» Task brief
Where does the string "translate" appear in the records? Copy each line that holds it.

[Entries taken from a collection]
---

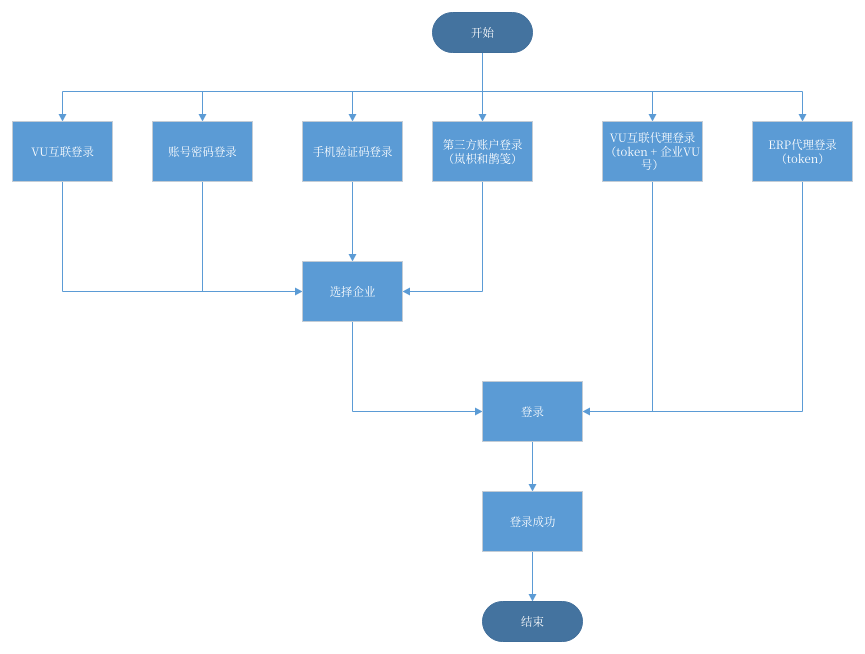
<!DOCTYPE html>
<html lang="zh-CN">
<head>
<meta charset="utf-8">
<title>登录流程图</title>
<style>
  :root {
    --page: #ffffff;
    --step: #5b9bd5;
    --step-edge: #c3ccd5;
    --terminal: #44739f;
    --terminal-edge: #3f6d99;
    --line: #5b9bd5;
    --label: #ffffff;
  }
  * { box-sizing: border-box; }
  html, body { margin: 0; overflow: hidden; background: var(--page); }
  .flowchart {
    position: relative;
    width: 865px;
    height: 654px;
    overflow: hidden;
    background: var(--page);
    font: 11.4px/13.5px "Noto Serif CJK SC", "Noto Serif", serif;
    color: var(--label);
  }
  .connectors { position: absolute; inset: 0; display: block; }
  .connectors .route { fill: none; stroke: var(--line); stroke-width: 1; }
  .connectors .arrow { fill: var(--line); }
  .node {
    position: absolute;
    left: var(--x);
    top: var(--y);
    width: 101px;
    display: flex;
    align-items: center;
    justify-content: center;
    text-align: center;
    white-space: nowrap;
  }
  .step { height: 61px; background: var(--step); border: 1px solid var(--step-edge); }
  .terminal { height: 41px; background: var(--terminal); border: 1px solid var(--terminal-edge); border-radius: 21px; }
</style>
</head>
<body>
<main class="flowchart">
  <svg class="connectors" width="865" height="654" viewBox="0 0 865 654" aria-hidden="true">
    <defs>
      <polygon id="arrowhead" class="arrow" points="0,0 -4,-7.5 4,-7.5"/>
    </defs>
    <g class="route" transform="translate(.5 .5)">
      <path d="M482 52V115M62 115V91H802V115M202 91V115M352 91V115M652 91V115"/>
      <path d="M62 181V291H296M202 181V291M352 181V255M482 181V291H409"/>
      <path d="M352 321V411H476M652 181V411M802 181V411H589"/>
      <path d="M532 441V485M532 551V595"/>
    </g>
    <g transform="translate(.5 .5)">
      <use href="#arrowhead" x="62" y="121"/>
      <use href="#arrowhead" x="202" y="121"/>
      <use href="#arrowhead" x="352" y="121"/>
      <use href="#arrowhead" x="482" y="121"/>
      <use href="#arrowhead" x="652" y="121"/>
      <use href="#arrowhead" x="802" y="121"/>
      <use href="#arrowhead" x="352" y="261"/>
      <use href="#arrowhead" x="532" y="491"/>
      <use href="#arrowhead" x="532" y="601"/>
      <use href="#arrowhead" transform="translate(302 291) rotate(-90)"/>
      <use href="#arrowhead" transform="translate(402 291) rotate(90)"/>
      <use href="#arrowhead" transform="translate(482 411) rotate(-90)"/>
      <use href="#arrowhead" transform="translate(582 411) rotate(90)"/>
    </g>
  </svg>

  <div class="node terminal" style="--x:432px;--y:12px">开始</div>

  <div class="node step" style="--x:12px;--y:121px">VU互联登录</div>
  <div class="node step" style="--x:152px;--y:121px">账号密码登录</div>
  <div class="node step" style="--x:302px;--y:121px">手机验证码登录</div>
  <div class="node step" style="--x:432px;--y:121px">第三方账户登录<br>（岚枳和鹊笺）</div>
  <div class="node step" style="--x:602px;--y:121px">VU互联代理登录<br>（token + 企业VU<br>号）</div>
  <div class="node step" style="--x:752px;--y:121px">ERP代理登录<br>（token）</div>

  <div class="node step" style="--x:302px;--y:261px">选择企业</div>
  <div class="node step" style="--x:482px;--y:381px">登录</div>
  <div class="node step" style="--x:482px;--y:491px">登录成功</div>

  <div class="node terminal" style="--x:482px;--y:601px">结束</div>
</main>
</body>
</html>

---

» Answer section
    <g class="route" transform="translate(.5 .5)">
    <g transform="translate(.5 .5)">
      <use href="#arrowhead" transform="translate(302 291) rotate(-90)"/>
      <use href="#arrowhead" transform="translate(402 291) rotate(90)"/>
      <use href="#arrowhead" transform="translate(482 411) rotate(-90)"/>
      <use href="#arrowhead" transform="translate(582 411) rotate(90)"/>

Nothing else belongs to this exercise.